Lift out all lines below that contain "return".

[Saved data entries]
....
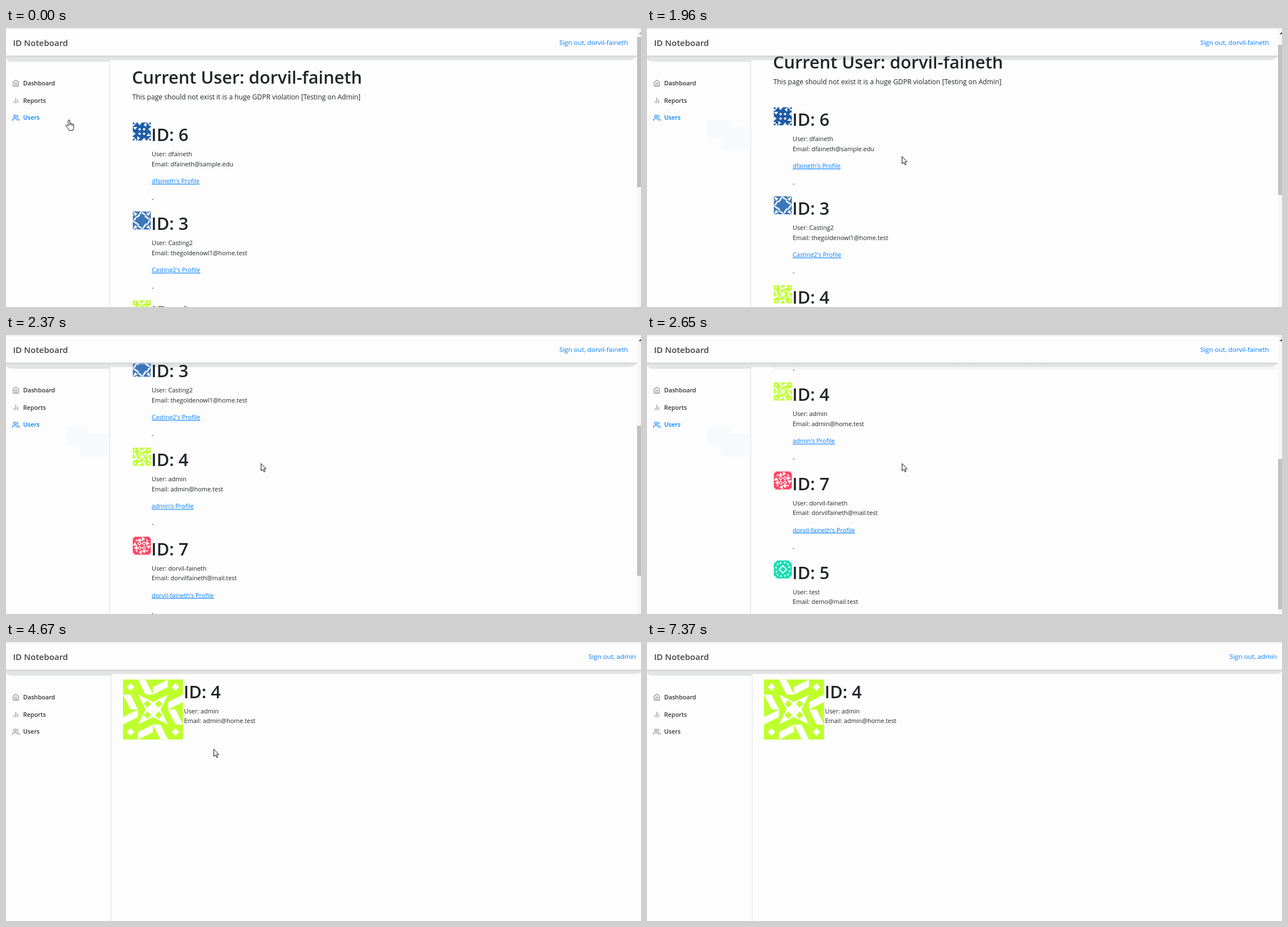
Write an HTML page that moves like this. It is 1129x496 px and loops after 7940 ms.

```html
<!DOCTYPE html>
<html lang="en">
<head>
<meta charset="utf-8">
<title>ID Noteboard</title>
<style>
  html, body { margin: 0; width: 100%; height: 100%; overflow: hidden; background: #fdfdfd; }
  svg { display: block; }
  text { font: 10.9px "Open Sans", "Noto Sans", sans-serif; fill: #212529; }
  .brand { font-size: 15px; font-weight: 600; fill: #444; }
  .title { font-size: 30.8px; font-weight: 600; }
  .lead { font-size: 12.1px; }
  .nav { font-size: 10.75px; font-weight: 600; fill: #333; }
  .account { font-size: 11.6px; fill: #007bff; text-anchor: end; }
  .link { fill: #007bff; text-decoration: underline; }
  .link.hover { fill: #0a5fd0; }
  .icon { fill: none; stroke: #808080; stroke-width: 2; stroke-linecap: round; stroke-linejoin: round; }
  .active .nav { fill: #007bff; }
  .active .icon { stroke: #007bff; }
  .cursor { fill: #fff; stroke: #111; stroke-linejoin: round; }
</style>
</head>
<body>
<svg id="stage" width="1129" height="496" viewBox="0 0 1129 496"></svg>
<script>
const LOOP = 7940;
const PITCH = 158.2;
const PROFILE_AT = 4140;

// time, left, top, kind
const cursorSteps = [
  [0, 106, 163, 'hand'], [130, 131, 176, 'hand'], [280, 169, 196, 'hand'],
  [410, 207, 216, 'arrow'], [540, 234, 228, 'arrow'], [700, 300, 232, 'arrow'],
  [820, 370, 235, 'arrow'], [950, 425, 234, 'arrow'], [1090, 445, 231, 'arrow'],
  [1220, 453, 228, 'arrow'], [2780, 428, 250, 'arrow'], [2920, 405, 241, 'arrow'],
  [3050, 378, 230, 'arrow'], [3190, 353, 208, 'arrow'], [3350, 332, 188, 'arrow'],
  [3490, 320, 178, 'hand'], [3610, 318, 175, 'hand'], [PROFILE_AT, 325, 177, 'arrow'],
  [4380, 336, 181, 'arrow'], [4540, 351, 184, 'arrow'], [4670, 369, 190, 'arrow'],
  [4830, 395, 200, 'arrow'], [4950, 426, 217, 'arrow'], [5090, 446, 228, 'arrow'],
  [5230, 461, 240, 'arrow'], [5350, 474, 252, 'arrow'], [6060, 478, 255, 'arrow'],
  [6200, 490, 266, 'arrow'], [6330, 512, 287, 'arrow'], [6460, 536, 313, 'arrow'],
  [6600, 572, 337, 'arrow'], [6720, 670, 383, 'arrow'], [6850, 795, 417, 'arrow'],
  [6970, 885, 445, 'arrow'], [7090, 973, 465, 'arrow'], [7240, 1049, 481, 'arrow'],
  [7370, 0, 0, 'none']
];
const scrollSteps = [
  [0, 0], [1960, 27], [2090, 81], [2220, 190], [2370, 284],
  [2500, 352], [2650, 400], [2780, 416.5]
];

// White shapes of one quadrant, each in a 4 x 4 cell
const patterns = {
  6: { color: '#1f5da8', corner: 'M0 1.5H1.5V3H0zM1.5 0H3V1.5H1.5z', side: 'M0 0H4L2 2.5z', core: 'M2 .7 3.3 2 2 3.3 .7 2z' },
  3: { color: '#3a76b8', corner: 'M0 0 4 2 2 4zM0 2 1 4H0z', side: 'M0 4 3 0H4L2 4z', core: 'M0 0H2L0 2z' },
  4: { color: '#beff2c', corner: 'M2 1 3 2 2 3 1 2z', side: 'M0 0H2L4 4H2z',
       core: 'M0 0 4 2V4H2zM2.5 1.5 3.5 2.5 2.5 3.5 1.5 2.5z' },
  7: { color: '#ff4564', corner: 'M0 0H2L0 2zM2 4 4 2V4z', side: 'M0 4 2 1 4 4z', core: 'M2 0 4 2 2 4 0 2zM2 1 3 2 2 3 1 2z' },
  5: { color: '#16ddb2', corner: 'M0 0H3L0 3zM2 4 4 2V4z', side: 'M1 3 2 1 3 3z', core: 'M0 4 4 0V1.5L1.5 4z' }
};
const users = [
  [6, 'dfaineth', 'dfaineth@sample.edu'],
  [3, 'Casting2', 'thegoldenowl1@home.test'],
  [4, 'admin', 'admin@home.test'],
  [7, 'dorvil-faineth', 'dorvilfaineth@mail.test'],
  [5, 'test', 'demo@mail.test']
];
const navItems = [
  ['Dashboard', 'M3 9l9-7 9 7v11a2 2 0 0 1-2 2H5a2 2 0 0 1-2-2zM9 22V12h6v10'],
  ['Reports', 'M18 20V10M12 20V4M6 20v-6'],
  ['Users', 'M17 21v-2a4 4 0 0 0-4-4H5a4 4 0 0 0-4 4v2M13 7a4 4 0 1 1-8 0 4 4 0 0 1 8 0M23 21v-2a4 4 0 0 0-3-3.87M16 3.13a4 4 0 0 1 0 7.75']
];

const text = (x, y, content, cls = '') => `<text x="${x}" y="${y}" class="${cls}">${content}</text>`;
const rect = (x, y, w, h, fill, extra = '') =>
  `<rect x="${x}" y="${y}" width="${w}" height="${h}" fill="${fill}" ${extra}/>`;

function avatar(id, x, y, size) {
  const { color, corner, side, core } = patterns[id];
  const cell = (cx, cy, d) => `<path transform="translate(${cx * 4} ${cy * 4})" d="${d}"/>`;
  const quadrant = cell(0, 0, corner) + cell(1, 0, side) + cell(0, 1, side) + cell(1, 1, core);
  const turns = [0, 90, 180, 270].map(a => `<g transform="rotate(${a} 8 8)">${quadrant}</g>`).join('');
  return `<g transform="translate(${x} ${y}) scale(${size / 16})" fill="#fdfdfd" fill-rule="evenodd">
    ${rect(0, 0, 16, 16, color)}${turns}</g>`;
}

function details(x, y, [id, name, email]) {
  return text(x - 0.7, y, `ID: ${id}`, 'title') + text(x, y + 27, `User: ${name}`) +
    text(x, y + 44.5, `Email: ${email}`);
}

function card(user, i) {
  const y = 168 + i * PITCH;
  return avatar(user[0], 225.5, y, 32) + details(259, y + 33, user) +
    text(259, y + 108, `${user[1]}'s Profile`, `link u${user[0]}`) + text(259, y + 139, '-');
}

function sidebar(active) {
  return navItems.map(([label, d], i) => {
    const y = 91.6 + i * 30.8;
    return `<g class="${label === active ? 'active' : ''}">
      <path class="icon" transform="translate(11 ${y}) scale(.54)" d="${d}"/>${text(30.5, y + 10.1, label, 'nav')}</g>`;
  }).join('');
}

// Rounded grey strips under the header, and the sidebar border
function frame(divider, right) {
  return `<path fill="#e3e4e5" d="M0 44V54Q2 60 12 60H${divider}V57H${right - 14}Q${right - 2} 56 ${right} 47V44z"/>` +
    rect(divider, 49, 1, 447, '#dedfe0');
}

function header(right, account, anchor) {
  return rect(0, 0, 1129, 49, '#fdfdfd') + rect(0, 1, 1129, 1, '#e2e2e2') +
    rect(0, 49, right, 4, 'url(#shade)') +
    text(12.5, 31.5, 'ID Noteboard', 'brand') + text(anchor, 30, `Sign out, ${account}`, 'account');
}

const stage = document.getElementById('stage');
stage.innerHTML = `
  <defs><linearGradient id="shade" x2="0" y2="1">
    <stop stop-color="#d2d3d4"/><stop offset="1" stop-color="#d2d3d4" stop-opacity="0"/>
  </linearGradient></defs>
  <g id="list">
    ${rect(107, 163, 39, 33, '#f8f9fb', 'id="trailA"')}
    ${rect(131, 176, 53, 40, '#f8f9fb', 'id="trailB"')}
    ${frame(184, 1122)}
    ${rect(225, 57, 895, 4.5, '#f4f4f5', 'id="band"')}
    <g id="content">
      ${text(224, 99, 'Current User: dorvil-faineth', 'title')}
      ${text(224.5, 126.5, 'This page should not exist it is a huge GDPR violation [Testing on Admin]', 'lead')}
      ${users.map(card).join('')}
    </g>
    ${header(1122, 'dorvil-faineth', 1106)}
    ${sidebar('Users')}
    ${rect(1122, 2, 7, 494, '#f7f7f7')}
    <path id="up" d="M1124.5 11 1129 7V11z"/>
    ${rect(1122, 16, 7, 267, '#c1c1c1', 'id="thumb"')}
  </g>
  <g id="profile">
    ${frame(186.5, 1133)}
    ${avatar(4, 208, 66.7, 106.7)}
    ${details(316.5, 99.5, users[2])}
    ${header(1129, 'admin', 1120)}
    ${sidebar()}
  </g>
  <path id="arrow" class="cursor" d="M.5.5V13.5L3.5 10.7 5.6 15.4 7.6 14.5 5.5 10H9.5z"/>
  <path id="hand" class="cursor" d="M4.5 11.2V2a1.5 1.5 0 0 1 3 0V7a1.4 1.4 0 0 1 2.6.5 1.4 1.4 0 0 1 2.4.7 1.2 1.2 0 0 1 2 1V13.5c0 2-1.5 3-1.5 5.5H6C6 16 1 13 .8 10.8c0-1.5 2-1.5 3.7.4zM7.5 7v3M10.1 7.5v3M12.5 8.3v2.4"/>`;

const $ = id => document.getElementById(id);
const show = (id, on) => $(id).setAttribute('visibility', on ? 'visible' : 'hidden');
const move = (id, x, y) => $(id).setAttribute('transform', `translate(${x} ${y})`);
const stepAt = (steps, t) => steps.findLast(step => step[0] <= t);
const hoverLink = stage.querySelector('.u4');

function draw() {
  const t = performance.now() % LOOP;
  const [, scroll] = stepAt(scrollSteps, t);
  const [, x, y, kind] = stepAt(cursorSteps, t);

  show('list', t < PROFILE_AT);
  show('profile', t >= PROFILE_AT);
  $('trailA').setAttribute('opacity', +(t >= 130));
  $('trailB').setAttribute('opacity', +(t >= 280));
  $('band').setAttribute('opacity', +(t >= 2500));
  $('up').setAttribute('fill', scroll ? '#444' : '#a3a3a3');
  move('content', 0, -scroll);
  move('thumb', 0, scroll * 213 / 416.5);
  hoverLink.classList.toggle('hover', t >= 3490 && t < PROFILE_AT);

  for (const id of ['arrow', 'hand']) {
    show(id, id === kind);
    move(id, x, y);
  }
  requestAnimationFrame(draw);
}
draw();
</script>
</body>
</html>
```
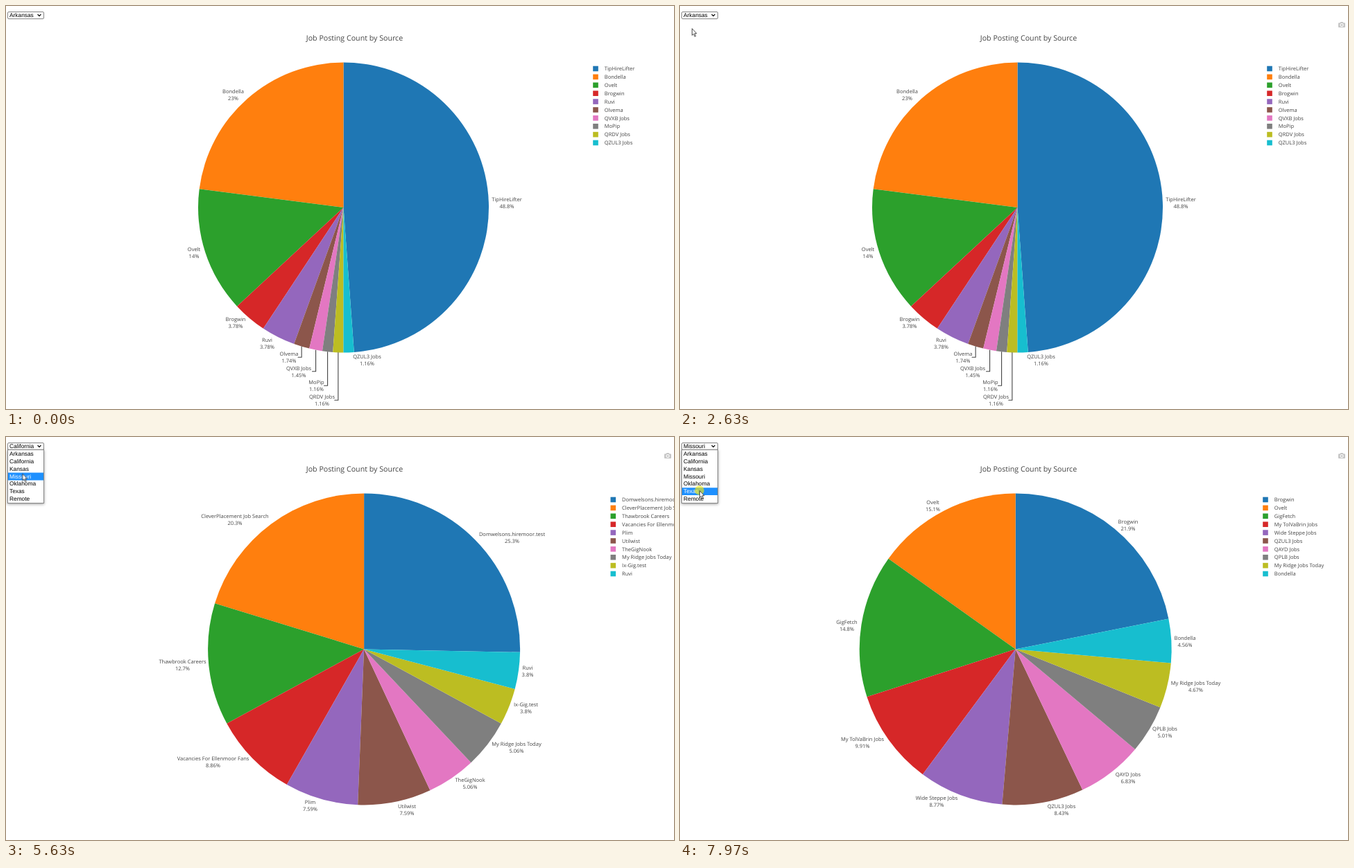
Animation of 963x582 px, one loop 8 s. Source, as an HTML page:

```html
<!DOCTYPE html>
<html lang="en">
<head>
<meta charset="utf-8">
<title>Job Posting Count by Source</title>
<style>
@property --row { syntax: "<number>"; inherits: true; initial-value: 0; }
html, body { margin: 0; width: 100%; height: 100%; overflow: hidden; background: #fff; }
#stage { position: relative; width: 963px; height: 582px; overflow: hidden; text-rendering: geometricPrecision; }
svg { position: absolute; left: 0; top: 0; }
svg text { font: 7.52px "Open Sans", sans-serif; fill: #444; }
svg .title { font-size: 10.66px; }
.mid { text-anchor: middle; }
.leader { fill: none; stroke: #444; stroke-width: 1.1; }

/* 1% of the loop is 80 ms */
.hard { animation: 8s step-end infinite; }
.a { animation-name: showA; }
.b { animation-name: showB; }
.c { animation-name: showC; }
@keyframes showA { 0% { opacity: 1; } 33.625%, 100% { opacity: 0; } }
@keyframes showB { 0% { opacity: 0; } 33.625% { opacity: 1; } 73.625%, 100% { opacity: 0; } }
@keyframes showC { 0% { opacity: 0; } 73.625%, 100% { opacity: 1; } }

.select, .frame, .list, .list ul { position: absolute; box-sizing: border-box; }
.select, .list { font: 8.36px/10.85px "Liberation Sans", Arial, sans-serif; color: #000; }
.select { left: 2px; top: 8px; width: 53px; height: 11px; border: 1px solid #858585; border-radius: 2px; }
.select span { position: absolute; left: 2px; top: -1px; }
.select svg { left: 41px; top: 1px; }
.focus { position: absolute; inset: -2px -1px -1px; border: 2px solid #101010; border-radius: 2px; animation-name: focus; }
@keyframes focus {
  0% { opacity: 0; } 33.625% { opacity: 1; } 62.875% { opacity: 0; }
  73.625% { opacity: 1; } 87.125%, 100% { opacity: 0; }
}
.frame, .list { left: 2px; top: 18px; width: 53px; height: 78px; background: #fff; }
.frame { box-shadow: 0 1px 4px rgba(0, 0, 0, .4); animation-name: frame; }
.list { border: 1px solid #858585; animation-name: list; }
@keyframes frame {
  0% { opacity: 0; } 22.625% { opacity: 1; } 32.85% { opacity: 0; } 62.875% { opacity: 1; }
  72.875% { opacity: 0; } 87.95%, 100% { opacity: 1; }
}
@keyframes list {
  0% { opacity: 0; } 23.5% { opacity: 1; } 32.85% { opacity: 0; } 63.75% { opacity: 1; }
  72.875% { opacity: 0; } 88.875%, 100% { opacity: 1; }
}
.list ul { inset: 0; margin: 0; padding: 0 0 0 2px; list-style: none; height: 75.95px; }
.list .picked {
  color: #fff; background: #1e90ff; animation-name: pick;
  clip-path: inset(calc(var(--row) * 10.85px) 0 calc((6 - var(--row)) * 10.85px) 0);
}
@keyframes pick {
  0% { --row: 0; } 26.9% { --row: 1; } 66.2% { --row: 2; } 67.3% { --row: 3; }
  90.5% { --row: 0; } 91.2% { --row: 1; } 92% { --row: 2; } 92.8% { --row: 3; }
  93.8% { --row: 4; } 95.6%, 100% { --row: 5; }
}

.camera { fill: #444; animation: camera 8s linear infinite; }
@keyframes camera {
  0%, 2.125% { opacity: 0; }
  5.5%, 17.5% { opacity: .3; }
  21%, 24.25% { opacity: .1; }
  27.7%, 37% { opacity: .3; }
  39.6%, 64.4% { opacity: .1; }
  67.8%, 84.5% { opacity: .3; }
  87.125%, 90% { opacity: .1; }
  93.7%, 100% { opacity: .3; }
}
.cursor { animation: move 8s ease-in-out infinite, enter 8s step-end infinite; }
@keyframes enter { 0% { opacity: 0; } 2.125%, 100% { opacity: 1; } }
@keyframes move {
  0%, 2.125% { transform: translate(330px, 538px); }
  11.625%, 12.375% { transform: translate(115.5px, 122px); }
  20%, 24.25% { transform: translate(28px, 15px); }
  27.7%, 37% { transform: translate(17px, 32px); }
  39.6%, 63.75% { transform: translate(27px, 12px); }
  67.8%, 84.5% { transform: translate(23.5px, 52.5px); }
  87%, 88.875% { transform: translate(27.5px, 14px); }
  93.875%, 94.75% { transform: translate(28px, 66px); }
  97.5%, 100% { transform: translate(28px, 77px); }
}
.click { fill: #ffec00; fill-opacity: .6; animation-name: click; }
@keyframes click {
  0% { opacity: 0; }
  21% { opacity: 1; } 22.625% { opacity: 0; }
  31.125% { opacity: 1; } 32.85% { opacity: 0; }
  62% { opacity: 1; } 63.75% { opacity: 0; }
  71.25% { opacity: 1; } 72.875% { opacity: 0; }
  87.125% { opacity: 1; } 88.875% { opacity: 0; }
  99.6%, 100% { opacity: 1; }
}
</style>
</head>
<body>
<div id="stage">
  <svg id="plot" width="963" height="582">
    <text class="title mid" x="502.5" y="50">Job Posting Count by Source</text>
    <path class="camera" fill-rule="evenodd" d="M950 24.3h1.6l.7-1.3h3.4l.7 1.3h1.6q1 0 1 1v4.8q0 1-1 1h-8q-1 0-1-1v-4.8q0-1 1-1z
      M954 24.9a2.6 2.6 0 1 0 .01 0zM954 25.9a1.6 1.6 0 1 1-.01 0z"/>
  </svg>
  <div class="select">
    <span class="hard a">Arkansas</span>
    <span class="hard b">California</span>
    <span class="hard c">Missouri</span>
    <svg width="8" height="6"><path d="M1.6 2L4 4.400L6.400 2" fill="none" stroke="#000" stroke-width="1.2"/></svg>
    <div class="focus hard"></div>
  </div>
  <div class="frame hard"></div>
  <div class="list hard"><ul></ul><ul class="picked hard"></ul></div>
  <svg width="963" height="582">
    <g class="cursor">
      <circle class="click hard" r="6.8"/>
      <path d="M.4.6V10.300L2.600 8.300L4.200 12.200L5.700 11.500L4.100 7.700H7Z" fill="#fff" stroke="#222" stroke-width=".8"/>
    </g>
  </svg>
</div>
<script>
const COLORS = ["#1f77b4", "#ff7f0e", "#2ca02c", "#d62728", "#9467bd",
  "#8c564b", "#e377c2", "#7f7f7f", "#bcbd22", "#17becf"];

// Slice: name, count, label centre x, label first line y, leader flag
const CHARTS = [
  { cls: "a", cx: 486.5, cy: 291, r: 209.5, legend: 850, slices: [
    ["TipHireLifter", 168, 722, 279], ["Bondella", 79, 327.5, 123],
    ["Ovelt", 48, 271, 351], ["Brogwin", 13, 331, 452.5],
    ["Ruvi", 13, 376.5, 482], ["Olvema", 6, 408, 502.5, true],
    ["QVXB Jobs", 5, 422, 523, true], ["MoPip", 4, 447.5, 543.5, true],
    ["QRDV Jobs", 4, 455.5, 564.5, true], ["QZUL3 Jobs", 4, 520.5, 506]] },
  { cls: "b", cx: 516.1, cy: 306.4, r: 225, legend: 875.3, slices: [
    ["Domwelsons.hiremoor.test", 20, 729.5, 140], ["CleverPlacement Job Search", 16, 330, 114.5],
    ["Thawbrook Careers", 10, 254.5, 324.5], ["Vacancies For Ellenmoor Fans", 7, 298.5, 464.5],
    ["Plim", 6, 438.5, 527.5], ["Utilwist", 6, 578, 533],
    ["TheGigNook", 4, 669, 495], ["My Ridge Jobs Today", 4, 736, 443.5],
    ["Ix-Gig.test", 3, 749.5, 386.5], ["Ruvi", 3, 752, 333.5]] },
  { cls: "c", cx: 483.7, cy: 306.4, r: 225, legend: 844, slices: [
    ["Brogwin", 192, 646, 122], ["Ovelt", 133, 364.5, 94],
    ["GigFetch", 130, 240.5, 267], ["My TolVaBrin Jobs", 87, 263, 436.5],
    ["Wide Steppe Jobs", 77, 370, 521], ["QZUL3 Jobs", 74, 550, 533.5],
    ["QAYD Jobs", 60, 646, 487], ["QPLB Jobs", 44, 699, 421],
    ["My Ridge Jobs Today", 41, 743.5, 355], ["Bondella", 40, 728, 290]] }
];
const STATES = ["Arkansas", "California", "Kansas", "Missouri", "Oklahoma", "Texas", "Remote"];

function add(parent, tag, attrs, text) {
  const el = document.createElementNS("http://www.w3.org/2000/svg", tag);
  for (const key in attrs) el.setAttribute(key, attrs[key]);
  if (text !== undefined) el.textContent = text;
  return parent.appendChild(el);
}

function drawChart({ cls, cx, cy, r, legend, slices }) {
  const g = add(document.getElementById("plot"), "g", { class: "hard " + cls });
  const total = slices.reduce((sum, s) => sum + s[1], 0);
  const edge = f => [cx + r * Math.sin(2 * Math.PI * f), cy - r * Math.cos(2 * Math.PI * f)];
  let turn = 0;

  slices.forEach(([name, count, x, y, leader], i) => {
    // The first slice runs clockwise from the top, the others counterclockwise
    const share = count / total;
    const from = i ? turn - share : 0;
    if (i) turn = from;
    add(g, "path", {
      fill: COLORS[i],
      d: `M${cx} ${cy}L${edge(from)}A${r} ${r} 0 ${+(share > .5)} 1 ${edge(from + share)}Z`
    });
    if (leader) add(g, "path", { class: "leader", d: `M${edge(from + share / 2)}V${y + 4.7}h-5.500` });

    add(g, "text", { class: "mid", x, y: y + 2.7 }, name);
    add(g, "text", { class: "mid", x, y: y + 12.5 }, Number((share * 100).toPrecision(3)) + "%");

    const ly = 90.5 + 11.89 * i;
    add(g, "rect", { x: legend - 3.8, y: ly - 3.8, width: 7.6, height: 7.6, fill: COLORS[i] });
    add(g, "text", { x: legend + 12.8, y: ly + 2.7 }, name);
  });
}

CHARTS.forEach(drawChart);
document.querySelectorAll(".list ul").forEach(ul => {
  ul.innerHTML = STATES.map(s => `<li>${s}</li>`).join("");
});
</script>
</body>
</html>
```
....
▸ **EXERCISE OUTPUT**
  return `<g transform="translate(${x} ${y}) scale(${size / 16})" fill="#fdfdfd" fill-rule="evenodd">
  return text(x - 0.7, y, `ID: ${id}`, 'title') + text(x, y + 27, `User: ${name}`) +
  return avatar(user[0], 225.5, y, 32) + details(259, y + 33, user) +
  return navItems.map(([label, d], i) => {
    return `<g class="${label === active ? 'active' : ''}">
  return `<path fill="#e3e4e5" d="M0 44V54Q2 60 12 60H${divider}V57H${right - 14}Q${right - 2} 56 ${right} 47V44z"/>` +
  return rect(0, 0, 1129, 49, '#fdfdfd') + rect(0, 1, 1129, 1, '#e2e2e2') +
  return parent.appendChild(el);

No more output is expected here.